ERS: Aside from music, what are the things most likely to influence your writing?
PSB: I have to be careful whom I read, because I'm a natural mimic, in a literary sense. I can
usually tell, if I look back at a book, just who I was reading at that time. So when I'm writing
fiction I mostly read nonfiction. Mimicry is trick, a gift that comes in useful if you are writing a
movie script based on someone else's book, but it's dangerous otherwise. I have to be careful,
because I'm too easily influenced even now.
ERS: How did you get involved with online role-playing games (the MMOG), and what kind of
experience has that been?
PSB: I got involved with it because I was asked. I'm a sucker for anything I've never done,
which is how I wound up writing an opera libretto based on one of my stories. Here I'd never
played a roleplaying game in my life, and I'm still nothing resembling an expert on the field.
What I was mostly doing was jazzing up dialog laid out for the eleven races and three genders of
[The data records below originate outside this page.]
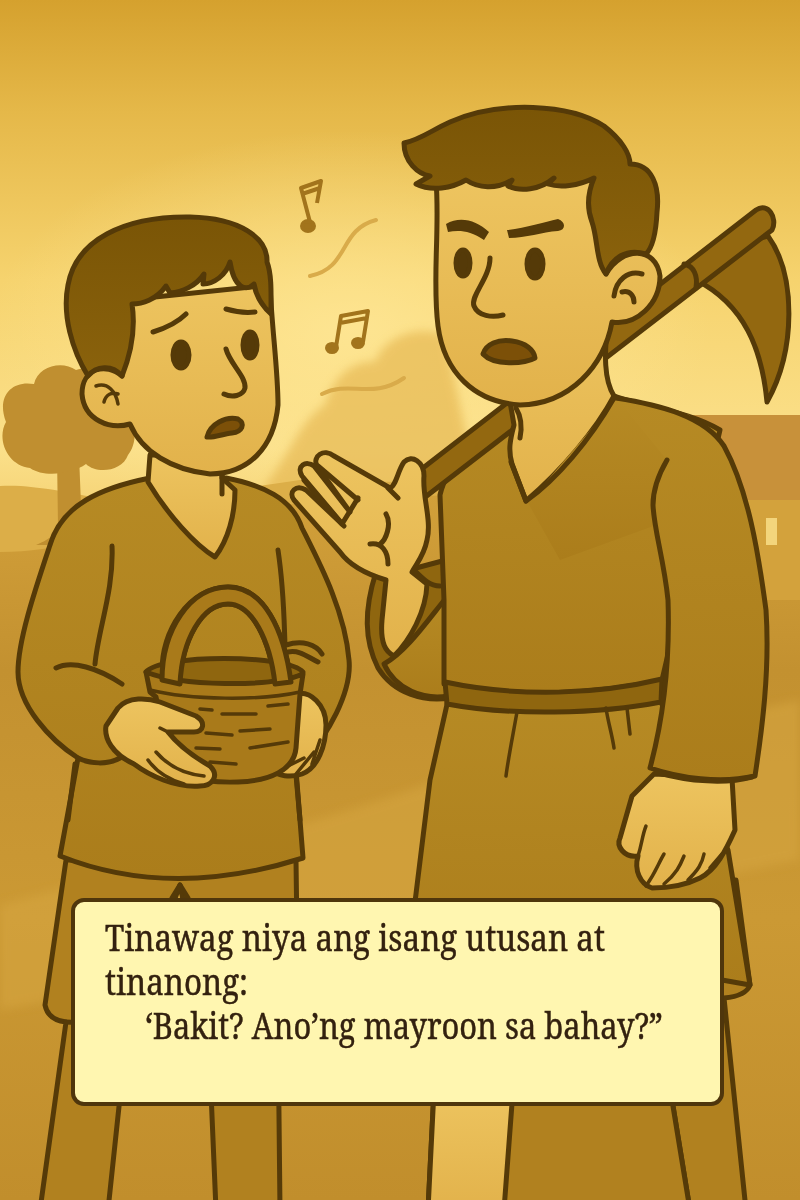
<!DOCTYPE html>
<html lang="tl">
<head>
<meta charset="utf-8">
<title>Bakit? Ano’ng mayroon sa bahay?</title>
<style>
:root {
  --ink: #553a08;
  --skin: #e9bd58;
  --skin-shade: #d9a740;
  --hair: #7d5706;
  --cloth: #b08420;
  --cloth-dark: #8f660f;
  --wood: #936810;
  --basket: #a97a1a;
  --caption: #fff6b0;
  --text: #33210f;
}
* { margin: 0; padding: 0; }
html, body { width: 800px; height: 1200px; overflow: hidden; background: #d3a038; }
svg { display: block; }
.drawn { stroke: var(--ink); stroke-width: 5; stroke-linejoin: round; stroke-linecap: round; }
.line { fill: none; }
.thin { stroke-width: 3.5; }
.skin { fill: url(#skin); }
.hair { fill: url(#hair); }
.cloth { fill: url(#cloth); }
.trousers { fill: #b1811f; }
.cloth-dark { fill: var(--cloth-dark); }
.wood { fill: var(--wood); }
.basket { fill: var(--basket); }
.ink { fill: var(--ink); }
.mouth { fill: #7c5008; }
.caption-box { fill: var(--caption); stroke: #4f360c; stroke-width: 4; }
.caption-text { font: 500 36px "Noto Serif", "TeX Gyre Schola", serif; fill: var(--text); stroke: var(--text); stroke-width: .5; }
</style>
</head>
<body>
<svg width="800" height="1200" viewBox="0 0 800 1200">
  <defs>
    <linearGradient id="sky" x2="0" y2="1">
      <stop offset="0" stop-color="#d5a12e"/>
      <stop offset=".2" stop-color="#e5b849"/>
      <stop offset=".5" stop-color="#f6d36e"/>
      <stop offset=".8" stop-color="#fbe08a"/>
      <stop offset="1" stop-color="#f0c864"/>
    </linearGradient>
    <linearGradient id="ground" x2="0" y2="1">
      <stop offset="0" stop-color="#d2a03a"/>
      <stop offset=".25" stop-color="#c39130"/>
      <stop offset=".6" stop-color="#cb9934"/>
      <stop offset="1" stop-color="#c18e2c"/>
    </linearGradient>
    <linearGradient id="skin" x2="0" y2="1">
      <stop offset="0" stop-color="#edc45f"/>
      <stop offset="1" stop-color="#e2b24b"/>
    </linearGradient>
    <linearGradient id="hair" x2="0" y2="1">
      <stop offset="0" stop-color="#7a5506"/>
      <stop offset="1" stop-color="#8a620c"/>
    </linearGradient>
    <linearGradient id="cloth" x2="0" y2="1">
      <stop offset="0" stop-color="#b68a24"/>
      <stop offset="1" stop-color="#ab7d1b"/>
    </linearGradient>
    <radialGradient id="glow">
      <stop offset="0" stop-color="#ffe898" stop-opacity=".8"/>
      <stop offset="1" stop-color="#ffe898" stop-opacity="0"/>
    </radialGradient>
    <filter id="soft" x="-20%" y="-20%" width="140%" height="140%"><feGaussianBlur stdDeviation="5"/></filter>
  </defs>

  <g id="landscape">
    <rect width="800" height="560" fill="url(#sky)"/>
    <ellipse cx="350" cy="330" rx="360" ry="200" fill="url(#glow)"/>
    <path id="smoke" d="M262 490C290 455 300 420 325 405C335 370 360 360 375 362C385 335 420 325 445 335L480 500Z" fill="#e5b650" opacity=".65" filter="url(#soft)"/>
    <path id="far-hill" d="M0 486C30 484 70 492 130 505L300 480L800 490V620H0Z" fill="#dcae48"/>
    <path d="M0 552C60 552 100 535 180 520C330 490 560 490 800 500V1200H0Z" fill="url(#ground)"/>
    <path id="footpath" d="M0 905C130 870 300 830 440 780L800 700V860C600 900 260 960 0 1010Z" fill="#d5a540" opacity=".6" filter="url(#soft)"/>
    <g id="tree" fill="#c08f30">
      <path d="M57 455H79L82 530C88 540 96 542 104 545H36C48 540 56 535 58 525Z"/>
      <path d="M30 468C8 466-4 440 6 422C-4 396 12 380 34 384C38 366 62 360 76 370C104 362 124 388 116 402C136 410 140 440 128 455C122 472 96 474 86 464C72 474 44 478 30 468Z"/>
    </g>
    <g id="house">
      <path d="M690 415H800V502H640Z" fill="#c8913a"/>
      <path d="M740 500H800V600H740Z" fill="#d3a23c"/>
      <rect x="766" y="518" width="11" height="27" fill="#f3d57c"/>
    </g>
    <g id="breeze" fill="none" stroke="#d9ab4a" stroke-width="4" stroke-linecap="round">
      <path d="M310 276C350 268 338 230 376 220"/>
      <path d="M322 394C350 380 372 400 404 378"/>
    </g>
    <g id="music-notes" fill="none" stroke="#a2741c" stroke-width="4" stroke-linejoin="round">
      <path d="M311 226L301 188L321 181L317 203M302 194L320 188"/>
      <ellipse cx="308" cy="226" rx="6" ry="5" fill="#a2741c"/>
      <path d="M336 347L341 316L368 311L363 342M340 323L367 318"/>
      <ellipse cx="332" cy="348" rx="5" ry="4" fill="#a2741c"/>
      <ellipse cx="358" cy="343" rx="5" ry="4" fill="#a2741c"/>
    </g>
  </g>

  <g id="servant" class="drawn">
    <path class="trousers" d="M66 860L45 1005Q48 1020 66 1022L40 1210H108L128 1022L180 885L208 1022L216 1210H280L278 1022L298 1010L296 860Z"/>
    <path class="line" d="M66 1022L128 1025M208 1022H278M172 898L180 885L188 898"/>
    <path id="servant-tunic" class="cloth" d="M150 478C100 488 62 505 50 545C35 590 18 640 18 672C18 705 50 740 78 758L60 856Q170 900 303 858L296 770C330 735 352 690 349 660C345 610 318 560 302 528C292 498 262 485 226 478Z"/>
    <path class="skin" d="M150 455L148 482C168 515 195 545 215 557C228 540 235 515 235 490L222 478V455Z"/>
    <path class="line" d="M222 470V494M112 546C114 590 98 630 95 664M278 550C284 590 284 620 285 645M56 668C72 660 98 668 122 684M286 645C302 640 316 644 322 654M288 652C300 650 306 656 318 662M78 758C90 764 108 765 120 758"/>
    <path class="line" d="M75 764L68 820M296 775L300 820"/>
    <path class="skin" d="M296 694C310 690 326 705 326 725C326 745 318 768 302 774C290 778 278 776 272 770L290 745Z"/>
    <path class="line thin" d="M284 768L304 758M296 774L314 752M312 764L320 740"/>
    <g id="basket">
      <path class="basket" d="M162 678C160 630 190 587 228 587C264 587 284 630 291 682L275 684C270 640 252 604 228 604C202 604 182 640 180 682Z"/>
      <path class="cloth-dark" d="M146 672C160 654 288 654 303 672C298 688 152 690 146 672Z"/>
      <path class="basket" d="M146 672C180 686 270 688 303 674L300 694L296 748C294 770 270 781 238 782C205 783 175 778 170 758L156 697L150 692Z"/>
      <path class="line thin" d="M150 690C190 700 260 701 300 692M200 709L212 710M222 714L256 714M268 706L288 704M206 733L232 735M240 731L270 729M196 748L220 749M250 748L288 742M210 762L236 764"/>
      <path class="basket" d="M162 680C162 630 190 587 228 587C264 587 284 630 291 682L275 684C270 640 252 604 228 604C202 604 182 640 180 684Z"/>
    </g>
    <path id="servant-near-hand" class="skin" d="M118 708C128 696 148 698 160 702L196 716C206 722 204 732 194 732L168 732C178 745 196 758 210 766C220 776 212 786 200 786C176 788 150 776 134 764C112 754 104 738 106 726Z"/>
    <path class="line thin" d="M156 752C168 766 184 774 204 776M148 760C158 774 170 780 184 784M168 732L160 728"/>

    <path id="servant-face" class="skin" d="M126 300L270 285C272 330 278 370 278 405C274 448 248 474 210 474C172 470 142 452 130 424C110 430 84 420 82 394C82 368 106 362 122 376Z"/>
    <path class="line thin" d="M96 386C108 382 116 392 118 404M104 402C106 394 112 392 118 394"/>
    <path class="hair" d="M122 376C112 364 96 366 88 376C72 350 62 315 68 285C76 240 124 216 190 217C240 218 268 238 267 262C272 275 271 295 271 314C262 306 256 296 254 284C246 292 234 288 230 262C226 275 214 284 203 284L204 274C196 286 182 292 170 293L166 286C156 300 142 304 132 304C136 330 130 356 122 376Z"/>
    <path class="line" d="M153 332C166 328 178 322 186 314M226 309C236 312 246 313 255 312"/>
    <ellipse class="ink" cx="181" cy="355" rx="8" ry="13"/>
    <ellipse class="ink" cx="250" cy="345" rx="7" ry="13"/>
    <path class="line" d="M226 349C230 364 246 376 245 388C243 396 232 398 224 394"/>
    <path class="mouth" d="M207 437C210 424 226 416 238 419C246 424 242 432 232 433C222 434 214 438 207 437Z"/>
  </g>

  <g id="master" class="drawn">
    <g id="master-legs">
      <path class="trousers" d="M500 880H736L750 985Q746 996 724 998L746 1210H690L672 1100L512 1100L506 1210H428L434 1090Z"/>
      <path class="trousers" d="M512 1100H672L690 1210H506Z" stroke="none"/>
      <path class="skin" d="M434 1090H513L504 1210H428Z"/>
      <path class="line" d="M672 1100L690 1210"/>
    </g>
    <path class="cloth" d="M448 700L430 780L414 910L722 980L750 985L728 850L660 700Z"/>
    <path id="master-far-sleeve" class="cloth-dark" d="M376 572C364 610 364 640 378 668C394 694 424 702 450 698L446 560L416 568Z"/>
    <path class="cloth" d="M384 664C396 690 424 700 448 696L446 598C428 620 406 652 384 664Z"/>
    <path id="master-tunic" class="cloth" d="M516 405C480 430 446 466 440 495L444 600V684C520 698 600 694 662 680L720 430C690 412 650 408 614 396Z"/>
    <path class="line" d="M412 568C424 580 430 586 440 586"/>
    <path id="belt" class="cloth-dark" d="M445 682C520 698 600 694 662 679L661 702C600 714 510 716 447 704Z"/>
    <path class="line thin" d="M517 712C512 740 508 760 506 776M606 708C608 722 612 734 614 748M627 708L630 734"/>
    <g id="scythe">
      <path class="wood" d="M696 280C745 305 762 350 767 402C796 350 796 275 768 236L754 240Z"/>
      <path class="wood" d="M410 478L756 210C768 202 778 218 772 230L424 498Z"/>
      <path class="line" d="M684 264C694 266 698 276 696 288"/>
    </g>
    <path class="skin" d="M508 390L514 425C510 440 508 450 512 464L526 501C562 470 596 430 614 396C604 380 604 355 608 320Z"/>
    <path class="line" d="M516 408C522 418 522 428 520 438M614 396L626 402"/>
    <path class="cloth" stroke="none" d="M616 400L528 503L560 560L670 520L690 415Z"/>
    <path class="line" d="M614 398C590 440 556 480 526 501L511 462"/>
    <path id="master-hand" class="skin" d="M732 778L735 830C726 850 716 870 700 878C684 886 668 888 652 888C640 884 634 870 638 856C624 858 616 846 620 838L632 796L654 774Z"/>
    <path class="line thin" d="M638 856C642 844 642 836 646 826M646 886C656 872 658 864 664 854M664 884C676 874 680 866 684 856M688 880C698 870 702 864 704 854M710 868L722 854"/>
    <path id="master-sleeve" class="cloth" d="M616 398C660 405 704 416 724 446C748 490 758 550 766 610C770 670 762 730 755 776C720 784 680 778 650 768C664 716 670 660 668 600C664 560 654 530 653 505C653 488 660 472 667 460"/>
    <path class="line" d="M656 772C690 782 726 784 752 777"/>

    <path id="raised-hand" class="skin" d="M386 580C366 574 350 566 340 552L294 500C288 492 296 484 306 490L344 526L302 476C296 466 306 460 314 466L350 512L317 466C312 456 324 448 334 456L390 488C396 486 398 470 404 462C412 454 424 462 424 476C422 496 432 520 427 540C424 556 416 564 412 572L427 584C426 612 410 640 394 656C386 652 380 644 382 620Z"/>
    <path class="line" d="M342 524L358 498M304 480L342 524M318 466L358 500M388 488L398 498M370 544C382 542 388 552 388 564M386 514C392 524 386 540 380 544"/>

    <path id="master-face" class="skin" d="M436 180L600 180L606 274C622 246 656 246 660 276C660 304 636 326 612 322C604 366 570 404 520 405C474 402 444 372 438 326C432 280 440 230 436 180Z"/>
    <path class="line" d="M614 296C616 280 628 270 642 274M622 292C630 290 634 296 634 302"/>
    <path class="hair" d="M404 143C420 140 432 130 450 122C500 100 570 104 604 126C622 140 630 154 630 164C652 164 660 186 657 212C656 234 652 248 646 254C626 248 612 258 606 274C596 262 598 240 592 222C586 206 588 192 594 178C578 186 560 188 548 184L554 178C540 190 520 192 508 186L512 180C496 190 478 188 466 180C452 188 432 192 416 184L430 176C418 174 404 162 404 143Z"/>
    <path class="ink" stroke="none" d="M446 224C460 216 476 220 489 232L484 240C470 230 458 230 448 232ZM507 230C526 228 544 222 558 219C566 222 566 230 558 231C542 232 526 238 509 238Z"/>
    <ellipse class="ink" cx="463" cy="263" rx="7" ry="13"/>
    <ellipse class="ink" cx="535" cy="264" rx="8" ry="14"/>
    <path class="line" d="M490 258C490 278 470 296 474 306C478 316 492 318 503 315"/>
    <path class="mouth" d="M483 354C486 344 498 339 512 341C526 343 534 350 535 358C524 364 494 366 483 354Z"/>
  </g>

  <g id="caption">
    <rect class="caption-box" x="73" y="900" width="649" height="204" rx="11"/>
    <g class="caption-text">
      <text x="105" y="951" textLength="500" lengthAdjust="spacingAndGlyphs">Tinawag niya ang isang utusan at</text>
      <text x="105" y="995" textLength="143" lengthAdjust="spacingAndGlyphs">tinanong:</text>
      <text x="145" y="1039" textLength="518" lengthAdjust="spacingAndGlyphs">‘Bakit? Ano’ng mayroon sa bahay?”</text>
    </g>
  </g>
</svg>
</body>
</html>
Istaria. It was exhausting, but I did enjoy it, and I was pleased that the dialog was accepted and
did find its way into the game. And I'm sorry that the game seems to be in some kind of limbo
state since it's been sold. Connor wants to see a whole MMORPG built up around my
Innkeeper's World, and maybe someday that will happen.
ERS: What are you working on now?
PSB: Altogether too many overdue things. Three stories...no, five. A novel that needs one last
pass to be finished. Two other novels that are under way, I'm Afraid You've Got Dragons and
Sweet Lightning, which is a 1950s baseball fantasy set in Pittsburgh. I find myself very often
quoting George Burns's line: "I can't die, I'm booked." I don't want to talk about any of the
things I'm working on to any great degree, because that kind of unwinds the spring that tells the
ERS: Anything else you think we should know about that I'm forgetting…?
PSB: For all the hard times, past and possibly to come - one never knows, as Fats Waller used to
say - I wouldn't have done anything else. I might have managed it better, organized it better. But
I'm very lucky because I never wanted to do anything but this, and I think that I'm slowly getting
better at it. I think.
ERS: Thanks very much for your time.
PSB: My pleasure.
Peter S. Beagle's story, "We Never Talk About My Brother" is the featured story in issue five of
Orson Scott Card's InterGalactic Medicine Show.